## [Data for processing]
BEGIN
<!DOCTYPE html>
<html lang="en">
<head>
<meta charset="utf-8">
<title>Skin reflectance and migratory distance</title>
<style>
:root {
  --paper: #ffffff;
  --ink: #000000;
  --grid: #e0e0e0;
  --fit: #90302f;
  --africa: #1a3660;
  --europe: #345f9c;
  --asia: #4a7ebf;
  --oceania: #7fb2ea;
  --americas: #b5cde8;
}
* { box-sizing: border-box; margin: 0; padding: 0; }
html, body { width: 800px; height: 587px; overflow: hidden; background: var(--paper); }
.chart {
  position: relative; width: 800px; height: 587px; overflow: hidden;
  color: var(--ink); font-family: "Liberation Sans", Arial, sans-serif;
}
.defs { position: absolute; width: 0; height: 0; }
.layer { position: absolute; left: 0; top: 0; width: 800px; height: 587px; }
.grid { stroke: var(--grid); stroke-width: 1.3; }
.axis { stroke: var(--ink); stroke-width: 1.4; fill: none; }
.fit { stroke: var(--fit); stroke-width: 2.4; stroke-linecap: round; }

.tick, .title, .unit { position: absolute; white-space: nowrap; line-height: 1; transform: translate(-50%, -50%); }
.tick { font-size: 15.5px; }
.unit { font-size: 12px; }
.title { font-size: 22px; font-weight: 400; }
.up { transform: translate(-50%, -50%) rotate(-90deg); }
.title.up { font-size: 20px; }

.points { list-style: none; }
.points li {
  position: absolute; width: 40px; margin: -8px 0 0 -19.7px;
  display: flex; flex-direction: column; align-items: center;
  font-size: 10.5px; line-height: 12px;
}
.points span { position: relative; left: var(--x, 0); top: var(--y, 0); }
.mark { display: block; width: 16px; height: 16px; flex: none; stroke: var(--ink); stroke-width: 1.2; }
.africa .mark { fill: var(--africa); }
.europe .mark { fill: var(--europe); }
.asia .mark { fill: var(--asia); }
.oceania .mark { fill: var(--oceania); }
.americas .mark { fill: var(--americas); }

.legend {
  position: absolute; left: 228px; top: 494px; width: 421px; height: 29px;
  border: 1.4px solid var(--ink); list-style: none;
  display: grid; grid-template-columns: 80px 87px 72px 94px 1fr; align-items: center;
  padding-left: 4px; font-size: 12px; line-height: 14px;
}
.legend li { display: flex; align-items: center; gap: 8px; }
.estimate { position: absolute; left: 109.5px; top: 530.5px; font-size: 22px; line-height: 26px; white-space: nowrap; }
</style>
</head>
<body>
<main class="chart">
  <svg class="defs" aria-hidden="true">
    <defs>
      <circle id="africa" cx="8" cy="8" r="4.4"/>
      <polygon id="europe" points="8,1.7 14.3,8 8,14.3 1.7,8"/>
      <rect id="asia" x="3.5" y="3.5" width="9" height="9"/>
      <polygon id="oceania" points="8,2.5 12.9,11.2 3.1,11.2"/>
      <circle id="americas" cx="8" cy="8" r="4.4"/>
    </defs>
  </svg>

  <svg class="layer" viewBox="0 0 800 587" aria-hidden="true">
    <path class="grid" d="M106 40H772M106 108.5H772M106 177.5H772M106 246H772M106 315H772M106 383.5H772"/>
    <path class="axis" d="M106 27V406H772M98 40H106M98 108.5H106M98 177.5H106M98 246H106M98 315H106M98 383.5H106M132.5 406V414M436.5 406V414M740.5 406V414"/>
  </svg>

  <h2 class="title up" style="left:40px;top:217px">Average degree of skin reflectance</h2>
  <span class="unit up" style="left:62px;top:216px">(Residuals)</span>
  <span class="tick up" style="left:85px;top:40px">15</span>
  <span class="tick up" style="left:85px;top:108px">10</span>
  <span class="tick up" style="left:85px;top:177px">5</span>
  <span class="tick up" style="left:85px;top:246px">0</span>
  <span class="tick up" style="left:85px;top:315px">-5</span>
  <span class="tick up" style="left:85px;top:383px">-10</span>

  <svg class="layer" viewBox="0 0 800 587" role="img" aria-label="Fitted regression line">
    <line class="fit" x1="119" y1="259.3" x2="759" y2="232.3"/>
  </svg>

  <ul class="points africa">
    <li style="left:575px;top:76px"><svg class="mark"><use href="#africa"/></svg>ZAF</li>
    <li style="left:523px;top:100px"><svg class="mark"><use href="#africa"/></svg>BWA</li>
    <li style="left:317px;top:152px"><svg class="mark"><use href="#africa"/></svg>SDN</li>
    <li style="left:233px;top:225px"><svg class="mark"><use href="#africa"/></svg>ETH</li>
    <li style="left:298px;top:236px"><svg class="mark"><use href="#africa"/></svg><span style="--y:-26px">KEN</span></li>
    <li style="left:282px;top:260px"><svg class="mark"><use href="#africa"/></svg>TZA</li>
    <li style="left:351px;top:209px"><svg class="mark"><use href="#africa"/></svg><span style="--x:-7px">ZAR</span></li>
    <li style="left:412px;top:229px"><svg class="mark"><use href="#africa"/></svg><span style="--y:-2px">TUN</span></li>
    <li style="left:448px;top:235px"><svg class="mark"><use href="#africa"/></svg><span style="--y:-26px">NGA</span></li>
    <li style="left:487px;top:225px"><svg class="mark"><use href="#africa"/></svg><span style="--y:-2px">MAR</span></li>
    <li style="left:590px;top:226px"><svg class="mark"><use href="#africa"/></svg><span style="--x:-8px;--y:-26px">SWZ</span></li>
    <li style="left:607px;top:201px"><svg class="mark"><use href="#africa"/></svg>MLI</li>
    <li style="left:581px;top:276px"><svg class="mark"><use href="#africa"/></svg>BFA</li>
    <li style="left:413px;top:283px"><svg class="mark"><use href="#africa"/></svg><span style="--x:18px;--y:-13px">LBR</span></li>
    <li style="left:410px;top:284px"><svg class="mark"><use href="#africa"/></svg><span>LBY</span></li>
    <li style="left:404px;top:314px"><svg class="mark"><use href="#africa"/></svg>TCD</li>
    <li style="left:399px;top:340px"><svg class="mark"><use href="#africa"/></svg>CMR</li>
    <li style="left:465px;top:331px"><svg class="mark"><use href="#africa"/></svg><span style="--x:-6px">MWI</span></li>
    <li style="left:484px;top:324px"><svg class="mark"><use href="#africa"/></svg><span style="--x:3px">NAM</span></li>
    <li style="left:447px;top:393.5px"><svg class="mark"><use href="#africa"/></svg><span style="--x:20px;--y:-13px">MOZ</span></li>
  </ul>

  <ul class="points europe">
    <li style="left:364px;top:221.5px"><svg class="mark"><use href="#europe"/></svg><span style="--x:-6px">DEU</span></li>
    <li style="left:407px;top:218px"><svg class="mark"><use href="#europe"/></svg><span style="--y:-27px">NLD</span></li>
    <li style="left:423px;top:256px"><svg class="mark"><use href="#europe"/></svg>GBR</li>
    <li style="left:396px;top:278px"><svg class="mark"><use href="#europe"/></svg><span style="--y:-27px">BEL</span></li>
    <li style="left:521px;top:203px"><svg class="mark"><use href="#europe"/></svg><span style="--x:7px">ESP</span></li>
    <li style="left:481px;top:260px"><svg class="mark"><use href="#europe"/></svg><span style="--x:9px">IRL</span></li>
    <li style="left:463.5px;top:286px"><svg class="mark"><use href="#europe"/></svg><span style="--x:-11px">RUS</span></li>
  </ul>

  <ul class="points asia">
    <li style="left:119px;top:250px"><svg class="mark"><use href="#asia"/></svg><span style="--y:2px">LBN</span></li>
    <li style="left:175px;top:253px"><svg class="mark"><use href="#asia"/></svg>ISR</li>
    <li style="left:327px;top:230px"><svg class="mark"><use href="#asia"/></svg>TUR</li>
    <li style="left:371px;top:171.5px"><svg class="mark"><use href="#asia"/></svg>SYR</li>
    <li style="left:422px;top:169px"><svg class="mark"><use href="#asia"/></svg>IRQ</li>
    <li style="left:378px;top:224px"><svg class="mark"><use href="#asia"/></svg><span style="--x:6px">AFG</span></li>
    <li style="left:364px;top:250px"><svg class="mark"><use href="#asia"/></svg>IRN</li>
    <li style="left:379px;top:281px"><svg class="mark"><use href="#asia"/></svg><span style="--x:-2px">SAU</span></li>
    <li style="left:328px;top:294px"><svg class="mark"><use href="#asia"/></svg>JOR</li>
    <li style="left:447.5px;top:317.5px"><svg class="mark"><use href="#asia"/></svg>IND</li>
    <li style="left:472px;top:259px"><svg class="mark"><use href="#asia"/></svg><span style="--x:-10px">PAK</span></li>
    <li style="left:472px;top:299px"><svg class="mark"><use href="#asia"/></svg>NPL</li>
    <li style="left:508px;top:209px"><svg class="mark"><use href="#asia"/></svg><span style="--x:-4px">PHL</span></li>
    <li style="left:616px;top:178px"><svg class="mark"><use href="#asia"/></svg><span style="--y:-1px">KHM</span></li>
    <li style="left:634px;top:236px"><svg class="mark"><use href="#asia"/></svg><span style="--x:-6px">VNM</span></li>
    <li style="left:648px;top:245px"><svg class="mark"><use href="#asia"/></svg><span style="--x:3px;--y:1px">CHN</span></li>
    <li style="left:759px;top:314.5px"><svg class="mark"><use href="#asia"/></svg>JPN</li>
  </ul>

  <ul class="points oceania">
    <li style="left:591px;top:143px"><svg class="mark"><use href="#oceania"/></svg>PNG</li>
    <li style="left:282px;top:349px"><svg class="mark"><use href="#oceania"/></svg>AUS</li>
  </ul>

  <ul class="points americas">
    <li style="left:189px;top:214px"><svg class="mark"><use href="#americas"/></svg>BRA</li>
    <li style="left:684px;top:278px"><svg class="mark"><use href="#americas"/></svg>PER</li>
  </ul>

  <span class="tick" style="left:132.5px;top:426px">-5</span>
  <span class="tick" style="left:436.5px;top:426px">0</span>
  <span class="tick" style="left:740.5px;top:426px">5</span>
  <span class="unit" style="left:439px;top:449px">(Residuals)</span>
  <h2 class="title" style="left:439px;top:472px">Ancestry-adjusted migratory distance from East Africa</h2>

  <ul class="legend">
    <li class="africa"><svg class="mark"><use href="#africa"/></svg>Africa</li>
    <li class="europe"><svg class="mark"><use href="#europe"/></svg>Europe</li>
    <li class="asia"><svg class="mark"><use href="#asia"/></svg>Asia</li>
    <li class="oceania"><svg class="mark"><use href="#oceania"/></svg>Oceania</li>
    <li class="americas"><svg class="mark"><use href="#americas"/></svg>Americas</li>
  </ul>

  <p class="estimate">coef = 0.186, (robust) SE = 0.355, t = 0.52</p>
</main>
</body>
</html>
END
BEGIN
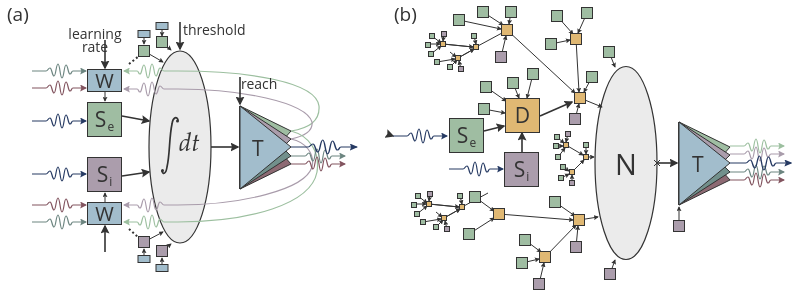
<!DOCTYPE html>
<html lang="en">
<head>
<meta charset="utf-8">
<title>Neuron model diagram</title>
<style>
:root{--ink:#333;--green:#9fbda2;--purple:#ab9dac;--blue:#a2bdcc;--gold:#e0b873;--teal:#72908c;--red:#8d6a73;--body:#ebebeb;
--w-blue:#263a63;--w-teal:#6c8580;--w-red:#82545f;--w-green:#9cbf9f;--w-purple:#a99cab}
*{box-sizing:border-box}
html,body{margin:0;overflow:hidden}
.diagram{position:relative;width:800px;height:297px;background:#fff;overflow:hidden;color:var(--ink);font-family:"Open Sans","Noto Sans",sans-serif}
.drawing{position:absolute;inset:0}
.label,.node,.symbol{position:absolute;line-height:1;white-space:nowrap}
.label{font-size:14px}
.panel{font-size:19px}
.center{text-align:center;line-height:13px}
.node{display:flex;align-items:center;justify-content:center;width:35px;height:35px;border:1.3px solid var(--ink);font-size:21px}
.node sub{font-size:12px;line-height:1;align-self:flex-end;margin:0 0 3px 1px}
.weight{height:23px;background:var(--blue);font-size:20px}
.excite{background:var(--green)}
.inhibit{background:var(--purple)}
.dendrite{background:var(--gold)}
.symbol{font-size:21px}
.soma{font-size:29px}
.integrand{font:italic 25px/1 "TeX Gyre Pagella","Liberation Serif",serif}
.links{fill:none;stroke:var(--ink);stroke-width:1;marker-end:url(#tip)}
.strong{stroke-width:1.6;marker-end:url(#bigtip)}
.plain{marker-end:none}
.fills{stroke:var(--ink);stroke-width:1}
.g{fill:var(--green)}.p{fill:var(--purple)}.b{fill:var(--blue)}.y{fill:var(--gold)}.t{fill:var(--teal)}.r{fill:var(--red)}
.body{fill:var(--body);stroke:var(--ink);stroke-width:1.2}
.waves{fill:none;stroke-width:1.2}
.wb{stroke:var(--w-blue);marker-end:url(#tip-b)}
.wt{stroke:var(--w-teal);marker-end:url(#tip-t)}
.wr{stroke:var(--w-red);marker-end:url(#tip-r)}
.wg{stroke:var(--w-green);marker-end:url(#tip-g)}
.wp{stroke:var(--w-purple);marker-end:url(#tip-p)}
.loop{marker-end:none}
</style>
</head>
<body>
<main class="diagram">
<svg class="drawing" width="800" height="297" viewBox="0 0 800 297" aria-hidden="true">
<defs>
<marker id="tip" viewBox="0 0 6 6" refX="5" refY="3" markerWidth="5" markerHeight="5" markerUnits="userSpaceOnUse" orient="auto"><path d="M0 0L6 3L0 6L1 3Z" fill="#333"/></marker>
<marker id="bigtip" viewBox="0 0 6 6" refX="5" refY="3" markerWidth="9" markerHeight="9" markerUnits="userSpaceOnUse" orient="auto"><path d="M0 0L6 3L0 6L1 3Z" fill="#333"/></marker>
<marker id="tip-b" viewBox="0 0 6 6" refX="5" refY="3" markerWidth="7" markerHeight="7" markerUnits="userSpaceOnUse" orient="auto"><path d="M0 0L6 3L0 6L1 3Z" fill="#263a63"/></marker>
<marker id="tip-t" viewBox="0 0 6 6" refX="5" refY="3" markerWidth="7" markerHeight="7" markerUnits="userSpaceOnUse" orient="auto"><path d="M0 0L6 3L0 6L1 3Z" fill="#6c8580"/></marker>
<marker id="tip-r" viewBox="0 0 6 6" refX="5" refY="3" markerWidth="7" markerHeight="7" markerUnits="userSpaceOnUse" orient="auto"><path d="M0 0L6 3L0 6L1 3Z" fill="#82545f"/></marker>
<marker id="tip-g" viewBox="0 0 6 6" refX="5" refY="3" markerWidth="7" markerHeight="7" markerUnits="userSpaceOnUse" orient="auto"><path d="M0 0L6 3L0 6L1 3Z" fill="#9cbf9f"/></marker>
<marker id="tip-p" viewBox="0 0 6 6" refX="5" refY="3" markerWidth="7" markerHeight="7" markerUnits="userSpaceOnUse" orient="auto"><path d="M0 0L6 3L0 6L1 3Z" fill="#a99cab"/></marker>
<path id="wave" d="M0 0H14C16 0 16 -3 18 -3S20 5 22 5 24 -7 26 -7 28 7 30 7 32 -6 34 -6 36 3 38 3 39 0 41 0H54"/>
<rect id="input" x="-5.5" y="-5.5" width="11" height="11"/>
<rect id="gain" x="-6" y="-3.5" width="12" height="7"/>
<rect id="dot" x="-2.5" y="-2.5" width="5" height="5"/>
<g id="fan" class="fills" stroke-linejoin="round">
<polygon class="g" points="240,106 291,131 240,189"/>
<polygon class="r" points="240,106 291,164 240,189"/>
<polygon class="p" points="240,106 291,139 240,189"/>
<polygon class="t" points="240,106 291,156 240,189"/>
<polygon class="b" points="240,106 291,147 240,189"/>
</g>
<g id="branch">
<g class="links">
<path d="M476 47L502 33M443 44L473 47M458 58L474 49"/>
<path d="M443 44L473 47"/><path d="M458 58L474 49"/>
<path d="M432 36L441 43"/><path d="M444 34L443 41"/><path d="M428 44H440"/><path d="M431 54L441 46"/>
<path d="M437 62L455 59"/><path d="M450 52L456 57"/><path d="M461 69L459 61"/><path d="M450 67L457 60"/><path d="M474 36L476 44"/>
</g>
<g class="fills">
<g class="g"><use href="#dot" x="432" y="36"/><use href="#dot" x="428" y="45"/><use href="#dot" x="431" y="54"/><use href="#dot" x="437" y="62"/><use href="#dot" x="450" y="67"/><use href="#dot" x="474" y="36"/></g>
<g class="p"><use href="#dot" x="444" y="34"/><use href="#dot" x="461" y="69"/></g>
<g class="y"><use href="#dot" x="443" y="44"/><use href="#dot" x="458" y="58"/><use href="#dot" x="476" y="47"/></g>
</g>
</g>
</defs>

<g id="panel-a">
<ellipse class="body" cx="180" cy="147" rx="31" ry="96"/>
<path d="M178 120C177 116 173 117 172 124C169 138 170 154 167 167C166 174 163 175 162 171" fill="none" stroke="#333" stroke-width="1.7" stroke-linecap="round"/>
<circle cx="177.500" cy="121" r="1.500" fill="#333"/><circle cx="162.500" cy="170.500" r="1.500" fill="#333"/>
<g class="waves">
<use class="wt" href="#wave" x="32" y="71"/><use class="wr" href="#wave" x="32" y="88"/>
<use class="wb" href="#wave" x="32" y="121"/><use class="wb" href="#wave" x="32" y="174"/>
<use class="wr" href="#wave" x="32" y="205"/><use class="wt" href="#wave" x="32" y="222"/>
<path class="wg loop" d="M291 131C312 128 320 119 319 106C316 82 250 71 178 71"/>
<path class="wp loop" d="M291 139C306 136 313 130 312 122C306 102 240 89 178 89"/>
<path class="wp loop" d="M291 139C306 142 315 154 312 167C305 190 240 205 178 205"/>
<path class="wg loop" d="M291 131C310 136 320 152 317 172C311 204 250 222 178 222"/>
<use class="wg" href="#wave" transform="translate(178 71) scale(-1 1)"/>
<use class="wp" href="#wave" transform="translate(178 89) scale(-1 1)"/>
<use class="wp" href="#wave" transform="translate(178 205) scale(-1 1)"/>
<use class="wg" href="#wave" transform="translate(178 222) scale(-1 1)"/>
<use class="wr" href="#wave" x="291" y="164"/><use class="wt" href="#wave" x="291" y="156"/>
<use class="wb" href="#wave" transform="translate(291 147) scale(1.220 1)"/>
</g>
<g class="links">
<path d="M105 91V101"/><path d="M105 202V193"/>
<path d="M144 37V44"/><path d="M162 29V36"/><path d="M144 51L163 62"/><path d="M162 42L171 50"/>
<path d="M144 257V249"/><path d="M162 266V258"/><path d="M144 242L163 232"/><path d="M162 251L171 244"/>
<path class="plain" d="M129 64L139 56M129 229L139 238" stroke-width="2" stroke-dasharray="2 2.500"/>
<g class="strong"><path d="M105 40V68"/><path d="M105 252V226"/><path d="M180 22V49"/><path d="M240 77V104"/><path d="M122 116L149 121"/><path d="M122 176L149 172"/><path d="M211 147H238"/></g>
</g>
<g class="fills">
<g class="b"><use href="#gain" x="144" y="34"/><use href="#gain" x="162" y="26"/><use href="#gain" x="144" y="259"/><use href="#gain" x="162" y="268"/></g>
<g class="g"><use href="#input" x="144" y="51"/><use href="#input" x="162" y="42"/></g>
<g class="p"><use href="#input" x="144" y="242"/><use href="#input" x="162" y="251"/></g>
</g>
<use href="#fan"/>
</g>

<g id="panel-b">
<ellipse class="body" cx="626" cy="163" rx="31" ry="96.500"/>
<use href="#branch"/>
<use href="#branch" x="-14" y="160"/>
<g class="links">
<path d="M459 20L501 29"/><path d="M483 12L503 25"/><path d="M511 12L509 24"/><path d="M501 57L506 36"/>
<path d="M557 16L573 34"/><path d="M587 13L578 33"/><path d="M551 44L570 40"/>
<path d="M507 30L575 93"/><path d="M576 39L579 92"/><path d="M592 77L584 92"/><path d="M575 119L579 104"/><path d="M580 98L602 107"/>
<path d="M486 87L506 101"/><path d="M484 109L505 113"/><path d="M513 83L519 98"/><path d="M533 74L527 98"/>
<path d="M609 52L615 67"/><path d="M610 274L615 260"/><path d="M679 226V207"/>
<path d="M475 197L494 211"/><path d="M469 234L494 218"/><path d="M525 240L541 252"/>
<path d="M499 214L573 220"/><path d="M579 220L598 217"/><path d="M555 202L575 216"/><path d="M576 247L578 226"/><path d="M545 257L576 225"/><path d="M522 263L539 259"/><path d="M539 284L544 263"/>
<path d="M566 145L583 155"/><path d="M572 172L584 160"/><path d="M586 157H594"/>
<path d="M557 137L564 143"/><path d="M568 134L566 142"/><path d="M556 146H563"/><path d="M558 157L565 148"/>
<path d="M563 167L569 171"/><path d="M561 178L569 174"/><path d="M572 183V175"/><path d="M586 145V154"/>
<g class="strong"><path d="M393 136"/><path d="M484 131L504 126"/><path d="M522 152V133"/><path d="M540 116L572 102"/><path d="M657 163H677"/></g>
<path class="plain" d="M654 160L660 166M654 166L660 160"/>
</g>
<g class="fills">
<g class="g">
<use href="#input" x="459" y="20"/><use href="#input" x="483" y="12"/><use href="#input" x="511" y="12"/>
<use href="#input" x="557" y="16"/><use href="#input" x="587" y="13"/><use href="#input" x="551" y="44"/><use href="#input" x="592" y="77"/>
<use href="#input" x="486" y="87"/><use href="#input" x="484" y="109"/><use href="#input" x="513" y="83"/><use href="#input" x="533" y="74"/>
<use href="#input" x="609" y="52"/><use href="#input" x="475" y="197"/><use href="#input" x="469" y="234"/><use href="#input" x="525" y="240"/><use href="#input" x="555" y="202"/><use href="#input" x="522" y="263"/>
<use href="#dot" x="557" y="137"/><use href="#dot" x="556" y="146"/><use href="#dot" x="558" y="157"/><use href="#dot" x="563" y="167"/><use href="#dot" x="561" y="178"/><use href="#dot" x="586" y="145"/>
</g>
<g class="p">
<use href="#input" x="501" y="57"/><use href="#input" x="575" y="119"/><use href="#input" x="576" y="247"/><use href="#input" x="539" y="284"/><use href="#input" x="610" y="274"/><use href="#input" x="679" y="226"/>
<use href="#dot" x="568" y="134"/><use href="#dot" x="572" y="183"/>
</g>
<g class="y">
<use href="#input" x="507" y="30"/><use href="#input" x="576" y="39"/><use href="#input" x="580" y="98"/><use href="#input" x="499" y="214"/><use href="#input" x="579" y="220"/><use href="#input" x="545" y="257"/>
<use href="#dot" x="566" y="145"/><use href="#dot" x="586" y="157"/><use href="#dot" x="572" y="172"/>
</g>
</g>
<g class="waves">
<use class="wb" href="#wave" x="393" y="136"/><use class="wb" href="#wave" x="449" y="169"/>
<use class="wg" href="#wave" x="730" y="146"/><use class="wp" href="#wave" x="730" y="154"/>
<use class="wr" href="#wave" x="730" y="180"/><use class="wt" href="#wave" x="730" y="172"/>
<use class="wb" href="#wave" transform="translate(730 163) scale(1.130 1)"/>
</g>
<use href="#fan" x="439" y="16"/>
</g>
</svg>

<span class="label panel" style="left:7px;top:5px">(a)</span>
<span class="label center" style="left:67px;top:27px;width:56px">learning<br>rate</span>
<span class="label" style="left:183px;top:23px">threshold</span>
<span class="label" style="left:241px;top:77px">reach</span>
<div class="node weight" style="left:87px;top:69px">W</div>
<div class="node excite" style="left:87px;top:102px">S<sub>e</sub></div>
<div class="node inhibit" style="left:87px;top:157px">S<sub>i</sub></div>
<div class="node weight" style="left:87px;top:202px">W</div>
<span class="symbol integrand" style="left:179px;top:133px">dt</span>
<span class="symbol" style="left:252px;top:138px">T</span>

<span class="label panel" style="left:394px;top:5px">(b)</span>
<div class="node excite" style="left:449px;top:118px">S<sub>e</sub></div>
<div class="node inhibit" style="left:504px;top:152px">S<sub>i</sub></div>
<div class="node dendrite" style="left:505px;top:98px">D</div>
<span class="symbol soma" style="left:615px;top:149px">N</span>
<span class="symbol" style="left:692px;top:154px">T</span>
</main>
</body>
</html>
END
BEGIN
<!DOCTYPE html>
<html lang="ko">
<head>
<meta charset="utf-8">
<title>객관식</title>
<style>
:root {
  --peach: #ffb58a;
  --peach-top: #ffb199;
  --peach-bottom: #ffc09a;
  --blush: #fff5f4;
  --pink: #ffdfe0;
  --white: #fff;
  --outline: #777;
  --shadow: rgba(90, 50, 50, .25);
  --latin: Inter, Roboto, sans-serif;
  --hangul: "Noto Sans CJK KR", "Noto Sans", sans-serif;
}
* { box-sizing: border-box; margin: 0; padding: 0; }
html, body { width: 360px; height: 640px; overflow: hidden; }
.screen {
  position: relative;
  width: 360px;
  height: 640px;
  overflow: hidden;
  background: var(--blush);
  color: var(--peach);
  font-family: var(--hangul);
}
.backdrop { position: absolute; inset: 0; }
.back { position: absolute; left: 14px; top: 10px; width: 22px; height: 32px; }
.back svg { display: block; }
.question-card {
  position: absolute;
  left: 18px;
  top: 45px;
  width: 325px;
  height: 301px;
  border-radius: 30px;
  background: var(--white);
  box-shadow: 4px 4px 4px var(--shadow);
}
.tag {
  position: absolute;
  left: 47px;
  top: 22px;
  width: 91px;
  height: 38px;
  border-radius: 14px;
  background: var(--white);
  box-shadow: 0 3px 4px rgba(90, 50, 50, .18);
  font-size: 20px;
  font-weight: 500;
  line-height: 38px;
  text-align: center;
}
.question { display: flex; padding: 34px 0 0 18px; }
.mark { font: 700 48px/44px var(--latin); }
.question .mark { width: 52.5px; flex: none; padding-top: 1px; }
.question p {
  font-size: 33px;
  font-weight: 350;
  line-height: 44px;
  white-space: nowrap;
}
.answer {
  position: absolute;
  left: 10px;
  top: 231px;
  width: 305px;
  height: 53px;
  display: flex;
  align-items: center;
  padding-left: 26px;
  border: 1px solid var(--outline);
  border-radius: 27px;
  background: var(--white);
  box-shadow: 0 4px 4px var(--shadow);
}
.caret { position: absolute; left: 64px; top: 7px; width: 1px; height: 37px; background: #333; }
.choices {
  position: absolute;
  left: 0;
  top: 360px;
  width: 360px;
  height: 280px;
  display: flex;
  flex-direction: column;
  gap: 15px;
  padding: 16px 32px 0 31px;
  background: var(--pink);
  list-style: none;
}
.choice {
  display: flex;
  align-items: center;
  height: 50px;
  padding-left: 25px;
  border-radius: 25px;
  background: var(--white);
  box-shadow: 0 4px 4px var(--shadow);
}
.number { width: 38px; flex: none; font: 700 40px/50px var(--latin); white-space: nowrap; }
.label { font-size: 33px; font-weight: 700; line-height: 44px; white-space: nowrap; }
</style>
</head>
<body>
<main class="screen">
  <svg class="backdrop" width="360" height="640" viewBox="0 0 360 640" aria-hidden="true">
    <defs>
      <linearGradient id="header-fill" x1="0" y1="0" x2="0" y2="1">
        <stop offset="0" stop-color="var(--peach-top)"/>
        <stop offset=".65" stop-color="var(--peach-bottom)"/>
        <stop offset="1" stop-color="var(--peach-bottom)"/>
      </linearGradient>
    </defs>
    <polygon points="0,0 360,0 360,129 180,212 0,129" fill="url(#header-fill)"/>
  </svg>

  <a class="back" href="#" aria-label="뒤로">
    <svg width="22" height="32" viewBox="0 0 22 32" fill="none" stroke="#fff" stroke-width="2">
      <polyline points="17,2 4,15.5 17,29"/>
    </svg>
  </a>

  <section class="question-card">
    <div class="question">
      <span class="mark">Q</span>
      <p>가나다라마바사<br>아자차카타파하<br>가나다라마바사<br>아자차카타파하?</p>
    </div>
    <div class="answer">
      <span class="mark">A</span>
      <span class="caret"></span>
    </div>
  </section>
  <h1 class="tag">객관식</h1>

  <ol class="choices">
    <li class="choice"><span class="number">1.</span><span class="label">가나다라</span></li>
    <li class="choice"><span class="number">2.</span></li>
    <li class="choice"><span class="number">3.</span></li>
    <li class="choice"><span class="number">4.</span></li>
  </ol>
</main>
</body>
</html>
END
## [Task to complete]
Give the count of lines above that include the word "Noto", stating no other information.

## [Response]
2